:: ABOUT THIS TASK ::
Nothing may be left out, so copy every entry exactly.

(Stored dataset items)
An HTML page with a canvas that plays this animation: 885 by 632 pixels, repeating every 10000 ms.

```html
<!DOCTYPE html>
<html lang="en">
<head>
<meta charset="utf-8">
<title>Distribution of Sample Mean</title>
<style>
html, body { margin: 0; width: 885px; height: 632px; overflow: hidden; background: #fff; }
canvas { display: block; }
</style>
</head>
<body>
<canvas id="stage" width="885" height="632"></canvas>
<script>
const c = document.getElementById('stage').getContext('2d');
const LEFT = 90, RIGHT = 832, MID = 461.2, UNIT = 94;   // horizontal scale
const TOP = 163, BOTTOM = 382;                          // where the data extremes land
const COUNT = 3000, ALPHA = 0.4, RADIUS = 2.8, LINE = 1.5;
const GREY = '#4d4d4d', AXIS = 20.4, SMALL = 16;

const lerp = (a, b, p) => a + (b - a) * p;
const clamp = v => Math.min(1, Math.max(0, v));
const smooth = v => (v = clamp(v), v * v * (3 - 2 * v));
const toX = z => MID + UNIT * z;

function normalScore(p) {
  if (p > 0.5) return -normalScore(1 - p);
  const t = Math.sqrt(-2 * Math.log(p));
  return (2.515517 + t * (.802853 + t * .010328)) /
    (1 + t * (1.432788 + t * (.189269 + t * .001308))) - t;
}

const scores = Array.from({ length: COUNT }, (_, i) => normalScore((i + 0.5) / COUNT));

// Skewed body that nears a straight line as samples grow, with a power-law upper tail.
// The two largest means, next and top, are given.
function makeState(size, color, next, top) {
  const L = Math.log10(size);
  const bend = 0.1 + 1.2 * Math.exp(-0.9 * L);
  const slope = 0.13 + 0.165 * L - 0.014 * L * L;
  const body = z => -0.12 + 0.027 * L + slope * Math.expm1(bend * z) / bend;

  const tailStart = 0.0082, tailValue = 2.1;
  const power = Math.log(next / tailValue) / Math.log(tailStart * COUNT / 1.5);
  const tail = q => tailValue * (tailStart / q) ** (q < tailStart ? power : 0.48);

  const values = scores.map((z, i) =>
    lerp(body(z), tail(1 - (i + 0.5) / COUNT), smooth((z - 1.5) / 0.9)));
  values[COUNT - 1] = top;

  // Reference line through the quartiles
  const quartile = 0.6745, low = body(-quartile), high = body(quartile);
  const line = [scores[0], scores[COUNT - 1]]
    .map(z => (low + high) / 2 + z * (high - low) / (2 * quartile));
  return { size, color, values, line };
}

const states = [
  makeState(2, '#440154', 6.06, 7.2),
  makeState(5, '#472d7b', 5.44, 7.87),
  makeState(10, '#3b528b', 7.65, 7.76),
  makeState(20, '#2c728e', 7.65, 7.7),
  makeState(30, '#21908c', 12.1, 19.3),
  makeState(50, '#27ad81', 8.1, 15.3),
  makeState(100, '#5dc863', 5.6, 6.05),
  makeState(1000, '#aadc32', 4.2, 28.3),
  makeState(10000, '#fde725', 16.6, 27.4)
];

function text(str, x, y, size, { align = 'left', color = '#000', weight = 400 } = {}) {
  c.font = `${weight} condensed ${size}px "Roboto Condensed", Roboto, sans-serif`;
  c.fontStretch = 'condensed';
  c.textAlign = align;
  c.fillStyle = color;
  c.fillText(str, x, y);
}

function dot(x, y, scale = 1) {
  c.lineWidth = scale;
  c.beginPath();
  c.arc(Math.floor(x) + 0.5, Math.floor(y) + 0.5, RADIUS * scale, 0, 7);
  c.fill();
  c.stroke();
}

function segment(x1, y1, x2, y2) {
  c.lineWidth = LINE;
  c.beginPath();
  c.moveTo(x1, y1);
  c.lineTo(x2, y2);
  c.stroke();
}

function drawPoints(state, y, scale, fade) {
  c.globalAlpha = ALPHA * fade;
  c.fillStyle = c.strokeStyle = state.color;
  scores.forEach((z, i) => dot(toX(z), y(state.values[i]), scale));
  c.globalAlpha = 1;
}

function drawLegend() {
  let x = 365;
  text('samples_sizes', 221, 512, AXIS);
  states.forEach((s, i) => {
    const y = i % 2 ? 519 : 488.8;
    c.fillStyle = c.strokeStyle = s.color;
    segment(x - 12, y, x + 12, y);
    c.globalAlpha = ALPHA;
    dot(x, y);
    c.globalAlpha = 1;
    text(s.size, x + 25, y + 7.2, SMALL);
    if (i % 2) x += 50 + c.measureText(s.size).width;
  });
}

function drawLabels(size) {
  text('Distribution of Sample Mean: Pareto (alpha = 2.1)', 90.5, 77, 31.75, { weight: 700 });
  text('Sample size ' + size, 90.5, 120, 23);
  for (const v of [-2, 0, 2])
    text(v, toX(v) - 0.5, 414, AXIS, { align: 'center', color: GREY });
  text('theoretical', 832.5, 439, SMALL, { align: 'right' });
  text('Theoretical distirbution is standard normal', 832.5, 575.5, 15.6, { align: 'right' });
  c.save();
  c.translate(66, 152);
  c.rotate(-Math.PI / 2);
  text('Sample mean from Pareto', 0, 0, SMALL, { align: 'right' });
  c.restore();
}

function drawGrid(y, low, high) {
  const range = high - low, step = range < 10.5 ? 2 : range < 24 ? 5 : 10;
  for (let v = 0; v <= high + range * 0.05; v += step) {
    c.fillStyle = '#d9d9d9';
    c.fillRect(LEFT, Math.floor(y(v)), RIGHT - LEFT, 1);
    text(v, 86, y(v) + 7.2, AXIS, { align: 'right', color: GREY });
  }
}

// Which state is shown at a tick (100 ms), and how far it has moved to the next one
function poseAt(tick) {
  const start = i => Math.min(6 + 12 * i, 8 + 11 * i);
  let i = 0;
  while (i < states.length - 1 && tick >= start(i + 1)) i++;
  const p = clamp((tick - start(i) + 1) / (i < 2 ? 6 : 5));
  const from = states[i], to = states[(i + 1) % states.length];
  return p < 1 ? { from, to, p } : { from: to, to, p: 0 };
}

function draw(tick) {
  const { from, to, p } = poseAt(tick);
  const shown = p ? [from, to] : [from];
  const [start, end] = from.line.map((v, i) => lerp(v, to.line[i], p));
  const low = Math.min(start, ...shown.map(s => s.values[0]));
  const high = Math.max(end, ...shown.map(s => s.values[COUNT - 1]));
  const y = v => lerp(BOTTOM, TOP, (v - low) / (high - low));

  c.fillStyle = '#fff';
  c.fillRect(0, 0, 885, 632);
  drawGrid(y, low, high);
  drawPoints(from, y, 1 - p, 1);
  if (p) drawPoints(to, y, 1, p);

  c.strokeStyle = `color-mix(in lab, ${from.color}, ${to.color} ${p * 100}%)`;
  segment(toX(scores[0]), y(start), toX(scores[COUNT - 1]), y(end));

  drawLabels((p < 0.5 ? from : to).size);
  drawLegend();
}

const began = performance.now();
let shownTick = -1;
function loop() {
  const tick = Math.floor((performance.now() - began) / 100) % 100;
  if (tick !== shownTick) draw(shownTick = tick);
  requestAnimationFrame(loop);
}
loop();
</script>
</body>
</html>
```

:: FINISHED TASK ::
An HTML page with a canvas that plays this animation: 885 by 632 pixels, repeating every 10000 ms.

```html
<!DOCTYPE html>
<html lang="en">
<head>
<meta charset="utf-8">
<title>Distribution of Sample Mean</title>
<style>
html, body { margin: 0; width: 885px; height: 632px; overflow: hidden; background: #fff; }
canvas { display: block; }
</style>
</head>
<body>
<canvas id="stage" width="885" height="632"></canvas>
<script>
const c = document.getElementById('stage').getContext('2d');
const LEFT = 90, RIGHT = 832, MID = 461.2, UNIT = 94;   // horizontal scale
const TOP = 163, BOTTOM = 382;                          // where the data extremes land
const COUNT = 3000, ALPHA = 0.4, RADIUS = 2.8, LINE = 1.5;
const GREY = '#4d4d4d', AXIS = 20.4, SMALL = 16;

const lerp = (a, b, p) => a + (b - a) * p;
const clamp = v => Math.min(1, Math.max(0, v));
const smooth = v => (v = clamp(v), v * v * (3 - 2 * v));
const toX = z => MID + UNIT * z;

function normalScore(p) {
  if (p > 0.5) return -normalScore(1 - p);
  const t = Math.sqrt(-2 * Math.log(p));
  return (2.515517 + t * (.802853 + t * .010328)) /
    (1 + t * (1.432788 + t * (.189269 + t * .001308))) - t;
}

const scores = Array.from({ length: COUNT }, (_, i) => normalScore((i + 0.5) / COUNT));

// Skewed body that nears a straight line as samples grow, with a power-law upper tail.
// The two largest means, next and top, are given.
function makeState(size, color, next, top) {
  const L = Math.log10(size);
  const bend = 0.1 + 1.2 * Math.exp(-0.9 * L);
  const slope = 0.13 + 0.165 * L - 0.014 * L * L;
  const body = z => -0.12 + 0.027 * L + slope * Math.expm1(bend * z) / bend;

  const tailStart = 0.0082, tailValue = 2.1;
  const power = Math.log(next / tailValue) / Math.log(tailStart * COUNT / 1.5);
  const tail = q => tailValue * (tailStart / q) ** (q < tailStart ? power : 0.48);

  const values = scores.map((z, i) =>
    lerp(body(z), tail(1 - (i + 0.5) / COUNT), smooth((z - 1.5) / 0.9)));
  values[COUNT - 1] = top;

  // Reference line through the quartiles
  const quartile = 0.6745, low = body(-quartile), high = body(quartile);
  const line = [scores[0], scores[COUNT - 1]]
    .map(z => (low + high) / 2 + z * (high - low) / (2 * quartile));
  return { size, color, values, line };
}

const states = [
  makeState(2, '#440154', 6.06, 7.2),
  makeState(5, '#472d7b', 5.44, 7.87),
  makeState(10, '#3b528b', 7.65, 7.76),
  makeState(20, '#2c728e', 7.65, 7.7),
  makeState(30, '#21908c', 12.1, 19.3),
  makeState(50, '#27ad81', 8.1, 15.3),
  makeState(100, '#5dc863', 5.6, 6.05),
  makeState(1000, '#aadc32', 4.2, 28.3),
  makeState(10000, '#fde725', 16.6, 27.4)
];

function text(str, x, y, size, { align = 'left', color = '#000', weight = 400 } = {}) {
  c.font = `${weight} condensed ${size}px "Roboto Condensed", Roboto, sans-serif`;
  c.fontStretch = 'condensed';
  c.textAlign = align;
  c.fillStyle = color;
  c.fillText(str, x, y);
}

function dot(x, y, scale = 1) {
  c.lineWidth = scale;
  c.beginPath();
  c.arc(Math.floor(x) + 0.5, Math.floor(y) + 0.5, RADIUS * scale, 0, 7);
  c.fill();
  c.stroke();
}

function segment(x1, y1, x2, y2) {
  c.lineWidth = LINE;
  c.beginPath();
  c.moveTo(x1, y1);
  c.lineTo(x2, y2);
  c.stroke();
}

function drawPoints(state, y, scale, fade) {
  c.globalAlpha = ALPHA * fade;
  c.fillStyle = c.strokeStyle = state.color;
  scores.forEach((z, i) => dot(toX(z), y(state.values[i]), scale));
  c.globalAlpha = 1;
}

function drawLegend() {
  let x = 365;
  text('samples_sizes', 221, 512, AXIS);
  states.forEach((s, i) => {
    const y = i % 2 ? 519 : 488.8;
    c.fillStyle = c.strokeStyle = s.color;
    segment(x - 12, y, x + 12, y);
    c.globalAlpha = ALPHA;
    dot(x, y);
    c.globalAlpha = 1;
    text(s.size, x + 25, y + 7.2, SMALL);
    if (i % 2) x += 50 + c.measureText(s.size).width;
  });
}

function drawLabels(size) {
  text('Distribution of Sample Mean: Pareto (alpha = 2.1)', 90.5, 77, 31.75, { weight: 700 });
  text('Sample size ' + size, 90.5, 120, 23);
  for (const v of [-2, 0, 2])
    text(v, toX(v) - 0.5, 414, AXIS, { align: 'center', color: GREY });
  text('theoretical', 832.5, 439, SMALL, { align: 'right' });
  text('Theoretical distirbution is standard normal', 832.5, 575.5, 15.6, { align: 'right' });
  c.save();
  c.translate(66, 152);
  c.rotate(-Math.PI / 2);
  text('Sample mean from Pareto', 0, 0, SMALL, { align: 'right' });
  c.restore();
}

function drawGrid(y, low, high) {
  const range = high - low, step = range < 10.5 ? 2 : range < 24 ? 5 : 10;
  for (let v = 0; v <= high + range * 0.05; v += step) {
    c.fillStyle = '#d9d9d9';
    c.fillRect(LEFT, Math.floor(y(v)), RIGHT - LEFT, 1);
    text(v, 86, y(v) + 7.2, AXIS, { align: 'right', color: GREY });
  }
}

// Which state is shown at a tick (100 ms), and how far it has moved to the next one
function poseAt(tick) {
  const start = i => Math.min(6 + 12 * i, 8 + 11 * i);
  let i = 0;
  while (i < states.length - 1 && tick >= start(i + 1)) i++;
  const p = clamp((tick - start(i) + 1) / (i < 2 ? 6 : 5));
  const from = states[i], to = states[(i + 1) % states.length];
  return p < 1 ? { from, to, p } : { from: to, to, p: 0 };
}

function draw(tick) {
  const { from, to, p } = poseAt(tick);
  const shown = p ? [from, to] : [from];
  const [start, end] = from.line.map((v, i) => lerp(v, to.line[i], p));
  const low = Math.min(start, ...shown.map(s => s.values[0]));
  const high = Math.max(end, ...shown.map(s => s.values[COUNT - 1]));
  const y = v => lerp(BOTTOM, TOP, (v - low) / (high - low));

  c.fillStyle = '#fff';
  c.fillRect(0, 0, 885, 632);
  drawGrid(y, low, high);
  drawPoints(from, y, 1 - p, 1);
  if (p) drawPoints(to, y, 1, p);

  c.strokeStyle = `color-mix(in lab, ${from.color}, ${to.color} ${p * 100}%)`;
  segment(toX(scores[0]), y(start), toX(scores[COUNT - 1]), y(end));

  drawLabels((p < 0.5 ? from : to).size);
  drawLegend();
}

const began = performance.now();
let shownTick = -1;
function loop() {
  const tick = Math.floor((performance.now() - began) / 100) % 100;
  if (tick !== shownTick) draw(shownTick = tick);
  requestAnimationFrame(loop);
}
loop();
</script>
</body>
</html>
```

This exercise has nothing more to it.